◆ **TASK STATEMENT**
Go through the lines below. Copy those with "MIST".

(Records from a data source)
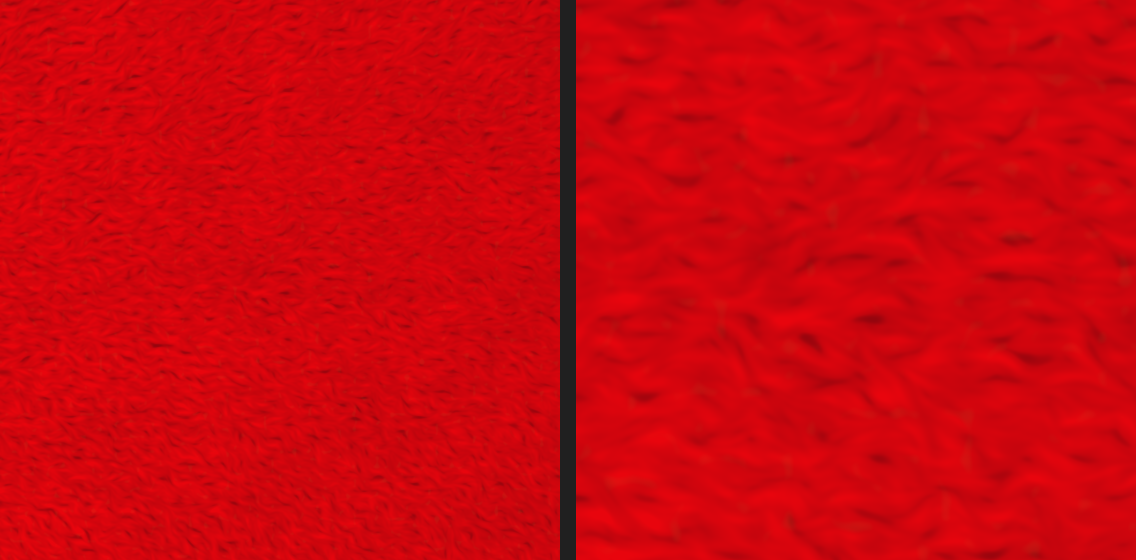
Left, the full canvas; right, a detail of the centre.
This texture is drawn by a Shadertoy shader. Its source:

```glsl
// Soft red felt with a fine, brushed pile whose direction fans from top to bottom.

vec2 randomGradient(vec2 cell) {
    vec3 p = fract(cell.xyx * vec3(0.1031, 0.1030, 0.0973));
    p += dot(p, p.yzx + 33.33);
    float turn = 6.2832 * fract((p.x + p.y) * p.z);
    return vec2(cos(turn), sin(turn));
}

float gradientNoise(vec2 p) {
    vec2 cell = floor(p), f = fract(p);
    vec2 u = f * f * f * (f * (f * 6.0 - 15.0) + 10.0);
    float a = dot(randomGradient(cell), f);
    float b = dot(randomGradient(cell + vec2(1, 0)), f - vec2(1, 0));
    float c = dot(randomGradient(cell + vec2(0, 1)), f - vec2(0, 1));
    float d = dot(randomGradient(cell + vec2(1, 1)), f - vec2(1, 1));
    return mix(mix(a, b, u.x), mix(c, d, u.x), u.y);
}

// Lie of the pile: falling to the right below, rising above, with stray tufts
vec2 pileDirection(vec2 uv) {
    float angle = mix(-0.6, 0.5, uv.y) - 0.15 * uv.x
                + 0.9 * gradientNoise(uv * 13.0 + 5.0)
                + 1.5 * gradientNoise(uv * 38.0 + 91.0);
    return vec2(cos(angle), sin(angle));
}

// Noise smeared along the pile gives short fibres
float fibres(vec2 uv) {
    vec2 along = pileDirection(uv);
    float sum = 0.0, total = 0.0;
    for (int i = -4; i <= 4; i++) {
        float t = float(i) / 4.0;
        float weight = 1.0 - 0.7 * t * t;
        vec2 p = uv + along * t * 0.011;
        sum += weight * (gradientNoise(p * 85.0 + 17.0)
                       + 0.6 * gradientNoise(p * 150.0 + 43.0));
        total += weight;
    }
    return sum / total;
}

void mainImage(out vec4 fragColor, in vec2 fragCoord) {
    vec2 uv = fragCoord / iResolution.y;
    float pile = fibres(uv);

    // Fibre relief, calmer towards the right, with deeper gaps between tufts
    float relief = mix(0.25, 0.18, uv.x) * pile;
    float gaps = smoothstep(0.12, 0.5, -pile);

    // Broad mottling and a slight fall of light to the right
    float mottle = 0.05 * gradientNoise(uv * 28.0 + 7.0)
                 + 0.04 * gradientNoise(uv * 7.0 + 61.0);
    float light = 0.03 * (0.5 - uv.x);

    float red = 0.816 + relief + mottle + light - 0.1 * gaps;

    // Sparse warm flecks where single hairs catch the light
    float fleck = smoothstep(0.25, 0.6, gradientNoise(uv * 75.0 + 29.0));
    vec3 felt = vec3(min(red, 0.91), 0.018, 0.05);
    felt += fleck * vec3(-0.02, 0.05, 0.015);

    fragColor = vec4(felt, 1.0);
}
```
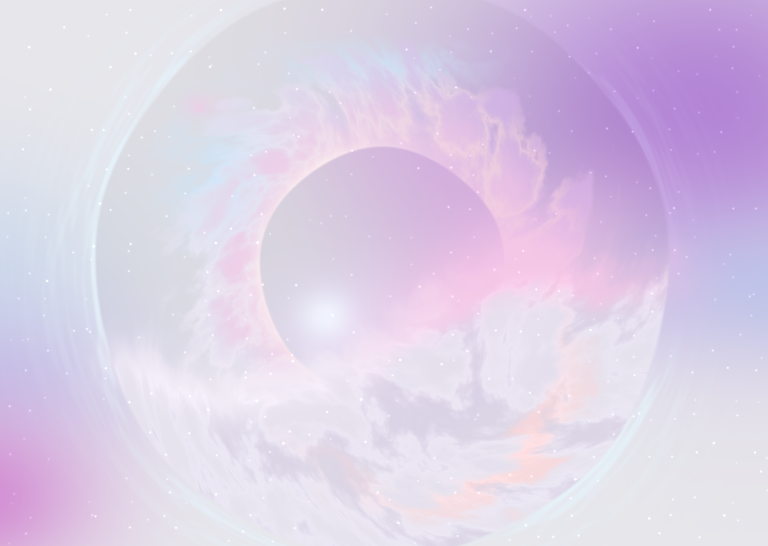
Write a Shadertoy shader that draws this background.

```glsl
// A pastel cosmic portal: a round opening inside a swirl of pink and white cloud,
// enclosed by a large ring of pale streaks. Soft elliptical glows set the colours,
// warped cellular noise shapes the clouds, and layered sines draw the streaks.

const float ASPECT = 1.407;
const vec2 CENTER = vec2(0.700, 0.505);
const float HOLE_RADIUS = 0.2235;
const float RING_RADIUS = 0.525;
const vec3 MIST = vec3(0.905, 0.902, 0.920);
const vec3 PURPLE = vec3(0.690, 0.500, 0.830);
const vec3 PINK = vec3(0.965, 0.780, 0.905);
const vec3 PEACH = vec3(0.985, 0.845, 0.850);
const vec3 ICE = vec3(0.800, 0.900, 0.980);
const vec3 PEARL = vec3(0.955, 0.930, 0.970);

vec2 hash2(vec2 c) {
    vec2 k = vec2(dot(c, vec2(127.1, 311.7)), dot(c, vec2(269.5, 183.3)));
    return fract(sin(k) * 43758.5);
}

mat2 rotation(float a) {
    return mat2(cos(a), sin(a), -sin(a), cos(a));
}

// Soft elliptical spot, 1 at its centre
float glow(vec2 p, vec2 center, vec2 size) {
    vec2 d = (p - center) / size;
    return exp(-dot(d, d));
}

// Distance to the nearest scattered point
float cellular(vec2 p) {
    vec2 cell = floor(p), f = fract(p);
    float nearest = 2.0;
    for (int y = -1; y <= 1; y++)
    for (int x = -1; x <= 1; x++) {
        vec2 o = vec2(x, y);
        vec2 d = o + hash2(cell + o) - f;
        nearest = min(nearest, dot(d, d));
    }
    return sqrt(nearest);
}

// Layered cellular noise, centred near zero
float billow(vec2 p) {
    float sum = 0.0, amp = 0.5;
    for (int i = 0; i < 5; i++) {
        sum += amp * (cellular(p) - 0.45);
        p = rotation(0.7) * p * 2.03 + 3.7;
        amp *= 0.55;
    }
    return sum;
}

vec2 warp(vec2 p, float scale, float amount) {
    vec2 q = p + amount * sin(p.yx * scale + vec2(0.4, 2.1));
    return q + 0.5 * amount * sin(q.yx * scale * 2.3 + vec2(3.0, 1.2));
}

// Fine strands running along circles; whole angle factors avoid a seam
float strands(float r, float a) {
    float bend = 2.0 * sin(a * 3.0 + r * 22.0) + 1.2 * sin(a * 8.0 - r * 35.0);
    float s = sin(r * 120.0 + bend) + 0.7 * sin(r * 235.0 - bend * 1.7 + a * 4.0);
    return smoothstep(-0.8, 1.7, s + 0.5 * sin(r * 420.0 + bend * 3.0));
}

float lobe(vec2 dir, vec2 axis, float power) {
    return pow(max(dot(dir, normalize(axis)), 0.0), power);
}

float stars(vec2 p, float scale, float amount) {
    vec2 cell = floor(p * scale), rnd = hash2(cell);
    vec2 d = (fract(p * scale) - 0.2 - 0.6 * rnd) / scale;
    float bright = step(1.0 - amount, hash2(cell + 41.0).x) * (0.3 + 0.7 * rnd.y);
    return bright * exp(-dot(d, d) / 0.0000035);
}

// Height of the cloud bank that crosses below the opening
float bankHeight(float x) {
    return 0.285 + 0.21 * smoothstep(0.50, 0.98, x) + 0.07 * smoothstep(0.40, 0.15, x);
}

vec3 backdrop(vec2 p) {
    vec3 c = mix(MIST, vec3(0.74, 0.82, 0.92), 0.60 * glow(p, vec2(-0.05, 0.50), vec2(0.27, 0.20)));
    c = mix(c, vec3(0.73, 0.70, 0.90), 0.65 * glow(p, vec2(-0.05, 0.31), vec2(0.32, 0.14)));
    c = mix(c, vec3(0.82, 0.53, 0.82), 0.95 * glow(p, vec2(-0.06, 0.09), vec2(0.23, 0.16)));
    c = mix(c, PURPLE, 0.95 * glow(p, vec2(1.28, 0.80), vec2(0.46, 0.34)));
    return mix(c, vec3(0.72, 0.77, 0.92), 0.75 * glow(p, vec2(1.46, 0.48), vec2(0.28, 0.13)));
}

void mainImage(out vec4 fragColor, in vec2 fragCoord) {
    vec2 p = fragCoord / iResolution.xy * vec2(ASPECT, 1.0);
    vec2 d = p - CENTER;
    float r = length(d), a = atan(d.y, d.x);
    vec2 dir = d / max(r, 0.001);
    float cloud = billow(warp(rotation(-2.0 * r) * d, 11.0, 0.035) * 8.0);
    float veins = pow(1.0 - min(abs(cloud) * 5.0, 1.0), 2.0);
    float right = smoothstep(0.35, 1.10, p.x);
    vec3 col = backdrop(p);

    // Large ring: shaded disc with pale strands outside its rim
    float disc = smoothstep(0.004, -0.004, r - RING_RADIUS - 0.004 * sin(a * 7.0));
    float upper = smoothstep(0.25, 0.50, p.y);
    col *= 1.0 - 0.035 * disc * upper;
    float rim = (1.0 - disc) * exp(-max(r - RING_RADIUS, 0.0) / 0.055);
    float lit = lobe(dir, vec2(-0.95, 0.30), 3.0) + lobe(dir, vec2(0.75, -0.66), 9.0)
              + 0.8 * lobe(dir, vec2(-0.52, -0.85), 18.0) + 0.4 * lobe(dir, vec2(0.95, 0.30), 4.0);
    vec3 rimColor = mix(vec3(0.90, 0.95, 0.98), vec3(0.80, 0.72, 0.93), right * upper);
    col = mix(col, rimColor, min(rim * lit * (0.25 + 0.9 * strands(r, a)), 0.9));

    // Swirling cloud around the opening
    float swirl = smoothstep(0.025, -0.03, r - 0.365 + cloud * 0.28);
    vec3 swirlColor = mix(vec3(0.89, 0.88, 0.94), vec3(0.81, 0.68, 0.89), right);
    swirlColor = mix(swirlColor, PINK, 0.75 * smoothstep(0.34, 0.23, r + cloud * 0.15));
    swirlColor = mix(swirlColor, mix(PEARL, PEACH, right), 0.7 * veins);
    col = mix(col, swirlColor, swirl * 0.85);
    float ice = glow(p, vec2(0.39, 0.68), vec2(0.10, 0.12)) + glow(p, vec2(0.68, 0.88), vec2(0.17, 0.04));
    col = mix(col, ICE, min(ice, 1.0) * (0.2 + 0.6 * veins));
    col = mix(col, PINK, 0.6 * glow(p, vec2(0.38, 0.805), vec2(0.04, 0.025)) * (0.3 + veins));

    // Opening with its bright edge and inner light
    float edge = exp(-abs(r - HOLE_RADIUS) / 0.014) * smoothstep(0.6, -0.4, dir.x);
    col = mix(col, vec3(0.99, 0.94, 0.94), 0.75 * edge);
    float hole = smoothstep(0.003, -0.003, r - HOLE_RADIUS - 0.003 * sin(a * 5.0));
    vec3 inside = mix(vec3(0.845, 0.830, 0.870), vec3(0.825, 0.680, 0.865), smoothstep(-0.20, 0.28, d.x + 0.5 * d.y));
    inside = mix(inside, vec3(0.89, 0.86, 0.96), 0.8 * glow(p, vec2(0.64, 0.38), vec2(0.16, 0.12)));
    inside = mix(inside, vec3(0.94, 0.97, 1.0), glow(p, vec2(0.60, 0.418), vec2(0.05, 0.045)));
    col = mix(col, inside, hole);
    col = mix(col, vec3(0.96, 0.77, 0.91), 0.85 * glow(rotation(-0.5) * (p - vec2(0.90, 0.49)), vec2(0.0), vec2(0.23, 0.10)));

    // Cloud bank and the hazy lower field
    float depth = bankHeight(p.x) - p.y - cloud * 0.10;
    float field = smoothstep(-0.015, 0.03, depth) * disc;
    vec3 haze = mix(vec3(0.905, 0.890, 0.935), vec3(0.855, 0.830, 0.900), smoothstep(-0.12, 0.18, cloud));
    col = mix(col, haze, field * 0.9);
    float bank = exp(-pow(depth / 0.045, 2.0)) * smoothstep(0.12, 0.30, p.x) * smoothstep(1.35, 1.05, p.x);
    col = mix(col, mix(PEARL, PINK, smoothstep(0.55, 0.95, p.x)), bank * 0.85);

    // Warm filaments in the lower right
    float arc = exp(-pow((length(p - vec2(0.76, 0.36)) - 0.28 + cloud * 0.18) / 0.025, 2.0));
    col = mix(col, PEACH, 0.9 * arc * glow(p, vec2(0.92, 0.18), vec2(0.27, 0.20)));
    col += 0.035 * veins * field;

    float sparkle = stars(p, 14.0, 0.4) + 0.7 * stars(p + 5.3, 27.0, 0.3);
    fragColor = vec4(min(col + 0.22 * sparkle, 1.0), 1.0);
}
```
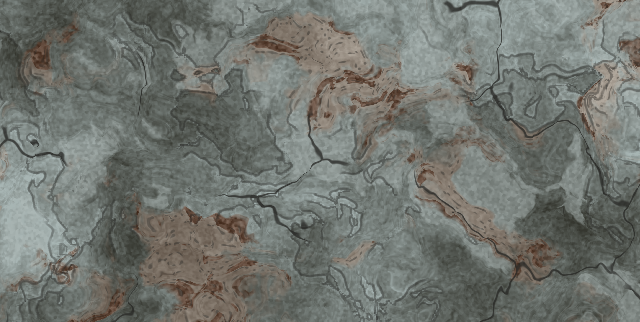
A Shadertoy shader for this texture:

```glsl
// Weathered slate: blue-grey stone with rust stains, split ledges and cracks.

const vec3 SLATE_DARK  = vec3(0.29, 0.305, 0.28);
const vec3 SLATE_LIGHT = vec3(0.57, 0.615, 0.605);
const vec3 TAN_DARK    = vec3(0.43, 0.37, 0.32);
const vec3 TAN_LIGHT   = vec3(0.65, 0.60, 0.55);
const vec3 RUST        = vec3(0.34, 0.23, 0.17);
const vec3 PALE        = vec3(0.63, 0.67, 0.66);
const vec3 CREVICE     = vec3(0.15, 0.15, 0.14);

vec2 hash2(vec2 c) {
    vec3 q = fract(c.xyx * vec3(0.1031, 0.1030, 0.0973));
    q += dot(q, q.yzx + 33.33);
    return fract((q.xx + q.yz) * q.zy);
}

// Cellular noise: nearest distance, second distance, blended cell value.
vec3 cells(vec2 p) {
    vec2 base = floor(p), f = p - base;
    float near = 4.0, second = 4.0, sum = 0.0, total = 0.0001;
    for (int j = -1; j <= 1; j++)
    for (int i = -1; i <= 1; i++) {
        vec2 o = vec2(i, j);
        vec2 r = o + 0.1 + 0.8 * hash2(base + o) - f;
        float d2 = dot(r, r), d = sqrt(d2);
        second = min(second, max(near, d));
        near = min(near, d);
        float w = max(0.0, 1.0 - d2);
        w *= w * w;
        sum += w * hash2(base + o + 71.0).x;
        total += w;
    }
    return vec3(near, second, sum / total);
}

// Octaves of the blended cell value, centred on 0.5.
float clouds(vec2 p, int octaves) {
    float sum = 0.0, total = 0.0, amp = 1.0;
    for (int i = 0; i < octaves; i++) {
        sum += amp * cells(p).z;
        total += amp;
        amp *= 0.58;
        p = mat2(1.6, 1.2, -1.2, 1.6) * p + 7.3;
    }
    return sum / total;
}

float blob(vec2 p, vec2 centre, vec2 radius) {
    vec2 q = (p - centre) / radius;
    return exp(-dot(q, q));
}

// Broad light and dark zones of the slab.
float toneZones(vec2 p) {
    return 0.40 * blob(p, vec2(1.65, 0.88), vec2(0.45, 0.30))
         + 0.30 * blob(p, vec2(0.95, 0.50), vec2(0.28, 0.16))
         + 0.45 * blob(p, vec2(0.06, 0.25), vec2(0.12, 0.09))
         - 0.50 * blob(p, vec2(0.68, 0.12), vec2(0.38, 0.20))
         - 0.32 * blob(p, vec2(0.30, 0.80), vec2(0.38, 0.16))
         - 0.28 * blob(p, vec2(1.80, 0.30), vec2(0.30, 0.14));
}

// Zones where iron stains gather.
float rustZones(vec2 p) {
    return blob(p, vec2(0.85, 0.82), vec2(0.25, 0.20))
         + blob(p, vec2(1.38, 0.80), vec2(0.20, 0.18))
         + blob(p, vec2(1.75, 0.74), vec2(0.16, 0.16))
         + blob(p, vec2(1.50, 0.20), vec2(0.24, 0.18))
         + blob(p, vec2(0.78, 0.39), vec2(0.13, 0.09))
         + 0.8 * blob(p, vec2(0.17, 0.52), vec2(0.15, 0.12));
}

// Soft line around zero distance.
float stroke(float d, float width) {
    return 1.0 - smoothstep(0.25 * width, width, abs(d));
}

void mainImage(out vec4 fragColor, in vec2 fragCoord) {
    vec2 p = fragCoord / iResolution.y;
    vec2 bend = vec2(clouds(p * 2.7, 4), clouds(p * 2.7 + 31.0, 4)) - 0.5;
    vec2 w = p + 0.45 * bend;

    // Stone tone: zones, clouds, tilted bedding streaks
    float streaks = clouds(mat2(0.97, 0.24, -0.24, 0.97) * w * vec2(5.0, 26.0), 4) - 0.5;
    float tone = 0.5 + toneZones(w) + 1.25 * (clouds(w * 2.6 + 3.0, 6) - 0.5) + 0.45 * streaks;

    // Split ledges along contours of a slow height field
    float height = clouds(w * 1.5 + 17.0, 5);
    float slope = max(length(vec2(dFdx(height), dFdy(height))) * iResolution.y, 0.35);
    float broken = smoothstep(0.45, 0.58, clouds(p * 4.0 + 53.0, 3));
    float shadow = 0.0, rim = 0.0;
    for (int i = 0; i < 3; i++) {
        float d = (height - 0.41 - 0.09 * float(i)) / slope;
        tone += 0.14 * (smoothstep(-0.005, 0.005, d) - 0.5);
        shadow += stroke(d, 0.006) * broken;
        rim += stroke(d - 0.007, 0.007) * broken;
    }

    // Rough relief lit from the upper left, and crisp grain
    vec2 lightStep = vec2(-0.004, 0.005);
    float relief = clouds(w * 17.0, 4) - clouds((w + lightStep) * 17.0, 4);
    float grain = cells(p * 125.0).z - 0.5;
    tone += 1.1 * relief + 0.32 * grain + 0.18 * rim;
    vec3 color = mix(SLATE_DARK, SLATE_LIGHT, clamp(tone, -0.3, 1.3));

    // Pale mineral patches
    float chalk = clouds(w * 5.0 + 83.0, 6) + 0.12 * toneZones(w);
    color = mix(color, PALE + 0.12 * grain, 0.55 * smoothstep(0.60, 0.70, chalk));

    // Tan stains with dark rust flakes
    float stain = clouds(w * 3.2 + 9.0, 6) + 0.22 * rustZones(w);
    float stained = smoothstep(0.60, 0.72, stain);
    vec3 tanColor = mix(TAN_DARK, TAN_LIGHT, clamp(tone, -0.3, 1.2));
    color = mix(color, tanColor, 0.85 * stained);
    float flakes = clouds(w * vec2(11.0, 15.0) + 41.0, 5);
    float flaked = smoothstep(0.57, 0.63, flakes) * smoothstep(0.60, 0.70, stain);
    color = mix(color, RUST + 0.25 * grain + 0.3 * relief, 0.75 * flaked);

    // Small pits, then long broken cracks
    float pits = 1.0 - smoothstep(0.10, 0.24, cells(w * 38.0).x);
    color = mix(color, CREVICE, 0.4 * pits * stained);
    vec3 plate = cells(w * 1.9 + 5.0);
    float open = smoothstep(0.50, 0.60, clouds(p * 3.0 + 67.0, 3));
    float crack = stroke((plate.y - plate.x) / 3.8, 0.006) * open;
    color = mix(color, CREVICE, clamp(0.75 * crack + 0.4 * shadow, 0.0, 0.85));

    fragColor = vec4(clamp(color, 0.0, 1.0), 1.0);
}
```
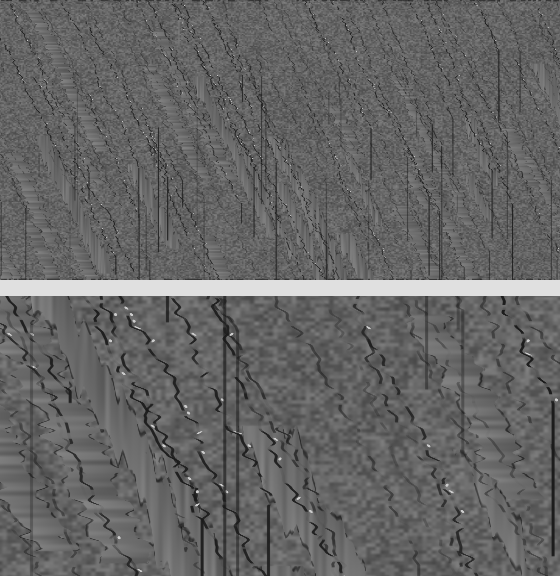
Top, the full canvas; bottom, a detail of the centre.
A Shadertoy shader for this texture:

```glsl
float hash(vec2 p) {
    vec3 q = fract(p.xyx * 0.1031);
    q += dot(q, q.yzx + 33.33);
    return fract((q.x + q.y) * q.z);
}

float noise(vec2 p) {
    vec2 cell = floor(p), f = fract(p);
    f = f * f * (3.0 - 2.0 * f);
    return mix(mix(hash(cell), hash(cell + vec2(1, 0)), f.x),
               mix(hash(cell + vec2(0, 1)), hash(cell + vec2(1, 1)), f.x), f.y);
}

// Soft coverage of a signed distance
float cover(float d, float px) {
    return 1.0 - smoothstep(-px, px, d);
}

// Fine grain, slightly longer sideways, over faint broad shading
float grain(vec2 p) {
    float fine = noise(p * vec2(180, 235)) - 0.5;
    float medium = noise(p * vec2(75, 95) + 40.0) - 0.5;
    float broad = noise(p * 9.0 + 7.0) - 0.5;
    return 0.395 + 0.16 * fine + 0.06 * medium + 0.025 * broad;
}

// Slanted bands filled with combed streaks
float streakBands(vec2 p, float tone, float px) {
    for (int i = 0; i < 32; i++) {
        float id = float(i);
        float start = -0.5 + 2.5 * (id + hash(vec2(id, 1))) / 32.0;
        float top = 1.15 - 1.0 * hash(vec2(id, 2));
        float extent = mix(0.12, 0.6, hash(vec2(id, 3)));
        float halfWidth = mix(0.014, 0.032, hash(vec2(id, 4)));
        bool upright = hash(vec2(id, 5)) > 0.5;

        float centre = start + 0.47 * (1.0 - p.y) + 0.02 * (noise(vec2(p.y * 9.0, id)) - 0.5);
        float jag = 0.022 * (noise(vec2((upright ? p.x : p.y) * 150.0, id * 7.0)) - 0.5);
        float side = p.x - centre + jag;
        float edge = abs(side) - halfWidth;
        float span = cover(p.y - top, px) * cover(top - extent - p.y, px);

        vec2 comb = upright ? vec2(190, 9) : vec2(9, 190);
        float streak = noise(p * comb + id * 17.0);
        float fill = 0.36 + 0.13 * streak - 0.035 * side / halfWidth;
        tone = mix(tone, fill, span * cover(edge, px));

        float broken = smoothstep(0.45, 0.6, noise(p * 170.0 + id));
        tone -= 0.18 * span * broken * cover(abs(edge) - 0.0015, px);
    }
    return tone;
}

// Finely jagged cracks that slant downwards, then drop straight
float cracks(vec2 p, float tone, float px) {
    for (int i = 0; i < 100; i++) {
        float id = float(i);
        float start = -0.5 + 2.5 * (id + 3.0 * hash(vec2(id, 11))) / 100.0;
        float bend = mix(-0.25, 0.85, hash(vec2(id, 12)));
        float bottom = bend - 0.5 * hash(vec2(id, 13));
        float top = mix(0.4, 1.5, hash(vec2(id, 14)));
        float slope = mix(0.42, 0.53, hash(vec2(id, 15)));
        float strength = mix(0.25, 1.0, hash(vec2(id, 16)));

        float y = max(p.y, bend);
        float wander = 0.025 * noise(vec2(y * 9.0, id)) + 0.013 * noise(vec2(y * 130.0, id + 90.0));
        float offset = p.x - start - slope * (1.0 - y) - wander;
        float span = cover(p.y - top, px) * cover(bottom - p.y, px);
        float slanted = step(bend, p.y);
        float beads = smoothstep(0.3, 0.5, noise(vec2(p.y * 150.0, id + 200.0)));
        float gaps = mix(1.0, mix(0.1, 1.0, beads), slanted);
        tone = mix(tone, 0.1, strength * gaps * span * cover(abs(offset) - 0.0018, 0.7 * px));

        // Sparse bright specks beside the strong slanted cracks
        float row = floor(p.y * 128.0);
        float lit = step(0.88, hash(vec2(row, id + 300.0))) * step(0.75, strength) * slanted;
        float speck = length(vec2(offset - 0.005, p.y - (row + 0.5) / 128.0)) - 0.0018;
        tone = mix(tone, 0.8, lit * span * cover(speck, 0.5 * px));
    }
    return tone;
}

void mainImage(out vec4 fragColor, in vec2 fragCoord) {
    vec2 p = fragCoord / iResolution.y;
    float px = 1.0 / iResolution.y;

    float tone = grain(p);
    tone = streakBands(p, tone, px);
    tone = cracks(p, tone, px);

    // Speckled dark rim along the top and bottom
    float rim = cover(min(p.y, 1.0 - p.y) - 0.004, px);
    tone = mix(tone, 0.15, 0.8 * rim * smoothstep(0.45, 0.6, noise(vec2(p.x * 110.0, p.y * 8.0))));

    fragColor = vec4(vec3(tone), 1.0);
}
```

◆ **ANSWER TO THIS EXERCISE**
const vec3 MIST = vec3(0.905, 0.902, 0.920);
    vec3 c = mix(MIST, vec3(0.74, 0.82, 0.92), 0.60 * glow(p, vec2(-0.05, 0.50), vec2(0.27, 0.20)));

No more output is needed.